By: Jason Thompson, Contributing Writer
Photo by Jason Thompson/ The Towerlight
Towson University community members raised money to fund cancer research and support people with cancer and their families on April 5 at the Relay for Life, the signature fundraiser for the American Cancer Society.
The overnight relay began at 3 p.m. on Saturday and continued throughout the night into the early morning hours of Sunday, eventually coming to an end at 3 a.m.
“I just like walking and talking with everyone,” Towson alumna Maria Campbell said. “The stories I hear about those that have fought cancer are really something, and that’s what it’s all about.”
Relay for Life has become a Towson tradition since the University first hosted it in 2008.
“The relay is 12 hours long and it is done in teams, so there is always one person on the track,” student volunteer and math major Lily Fontinell said. “While you are walking, there are activities and food in the center of the track for the other teammates.
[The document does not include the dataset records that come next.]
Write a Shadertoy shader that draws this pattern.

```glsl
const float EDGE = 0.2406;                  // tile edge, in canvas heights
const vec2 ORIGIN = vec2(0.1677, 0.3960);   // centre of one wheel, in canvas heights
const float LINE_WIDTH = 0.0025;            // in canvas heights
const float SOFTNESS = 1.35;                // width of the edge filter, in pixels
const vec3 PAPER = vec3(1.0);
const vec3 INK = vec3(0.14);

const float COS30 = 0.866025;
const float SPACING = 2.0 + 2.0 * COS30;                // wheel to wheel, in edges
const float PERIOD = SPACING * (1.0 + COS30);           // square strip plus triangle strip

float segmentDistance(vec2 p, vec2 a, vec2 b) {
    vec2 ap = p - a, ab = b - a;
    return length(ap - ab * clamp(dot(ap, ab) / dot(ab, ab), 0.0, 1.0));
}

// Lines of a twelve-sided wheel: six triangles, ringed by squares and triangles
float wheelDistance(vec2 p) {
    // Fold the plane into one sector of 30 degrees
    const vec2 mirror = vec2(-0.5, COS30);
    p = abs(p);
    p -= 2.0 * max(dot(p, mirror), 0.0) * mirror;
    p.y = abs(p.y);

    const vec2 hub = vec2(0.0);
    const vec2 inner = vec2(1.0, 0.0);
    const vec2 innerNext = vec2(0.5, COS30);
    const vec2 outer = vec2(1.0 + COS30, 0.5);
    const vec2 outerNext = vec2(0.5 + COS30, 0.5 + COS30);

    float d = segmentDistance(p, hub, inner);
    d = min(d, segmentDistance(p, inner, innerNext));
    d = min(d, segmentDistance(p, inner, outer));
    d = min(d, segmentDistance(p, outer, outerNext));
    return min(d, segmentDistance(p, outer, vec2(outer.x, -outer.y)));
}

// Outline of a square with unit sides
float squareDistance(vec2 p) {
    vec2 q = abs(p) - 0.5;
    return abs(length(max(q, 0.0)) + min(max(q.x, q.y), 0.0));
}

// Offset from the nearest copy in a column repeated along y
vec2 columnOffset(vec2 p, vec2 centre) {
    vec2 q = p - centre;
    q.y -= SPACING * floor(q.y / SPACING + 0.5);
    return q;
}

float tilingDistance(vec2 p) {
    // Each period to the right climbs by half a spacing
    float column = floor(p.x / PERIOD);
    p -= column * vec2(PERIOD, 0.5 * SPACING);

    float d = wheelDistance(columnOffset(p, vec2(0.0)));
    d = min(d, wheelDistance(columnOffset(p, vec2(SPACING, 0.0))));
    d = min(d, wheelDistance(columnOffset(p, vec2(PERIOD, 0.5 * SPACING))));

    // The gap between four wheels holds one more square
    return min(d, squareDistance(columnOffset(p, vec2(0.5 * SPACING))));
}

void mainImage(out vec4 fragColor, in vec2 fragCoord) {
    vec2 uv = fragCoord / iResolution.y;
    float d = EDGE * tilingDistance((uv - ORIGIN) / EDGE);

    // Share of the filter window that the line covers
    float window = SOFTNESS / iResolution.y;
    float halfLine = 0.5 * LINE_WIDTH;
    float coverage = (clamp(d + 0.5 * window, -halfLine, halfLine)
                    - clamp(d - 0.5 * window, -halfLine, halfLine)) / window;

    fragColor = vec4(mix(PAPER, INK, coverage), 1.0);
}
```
The first Relay for Life wasn’t a relay at all, but rather the feat of one colorectal surgeon named Gordon Klatt in Tacoma, Washington.
“It began with a doctor that ran around a track for 24 hours to raise funds for cancer research,” Fontinell said. “The next time he ran, nurses and other health professionals came with food and set up tents in the middles of the track to sleep in.”
According to the Relay for Life website, participants in this year’s relay at Towson raised over $26,000 to help struggling families and fund groundbreaking research in new ways of diagnosing, preventing and treating cancer.
Emily Miller, event coordinator for Relay for Life, said the money raised during the relay can help ease the financial burden for cancer patients and their families.
“A lot of people don’t think about the traveling some families have to do to get the care they need,” Miller said. “To help these families travel to hospitals that can provide them the treatment necessary, the American Cancer Society began paying for travel costs and built lodging areas close to hospitals so families can stay together. All the funds go toward the American Cancer Society, and it feels great to help and be part of the organization.”
According to the Relay for Life website, the first lap of the relay is for cancer survivors and those currently battling cancer. The following lap is for health professionals and caregivers that have provided support to those struggling.
The website also says that as time passes and sun begins to set, the darkness is symbolic of the fear that cancer patients feel when diagnosed. During the dark hours of the relay, luminarias are lit in remembrance of those lost, and to show those who have been affected that they are not alone.
When the relay came to an end, volunteers were recognized and everyone was reminded that Relay for Life will not end until the battle with cancer is won.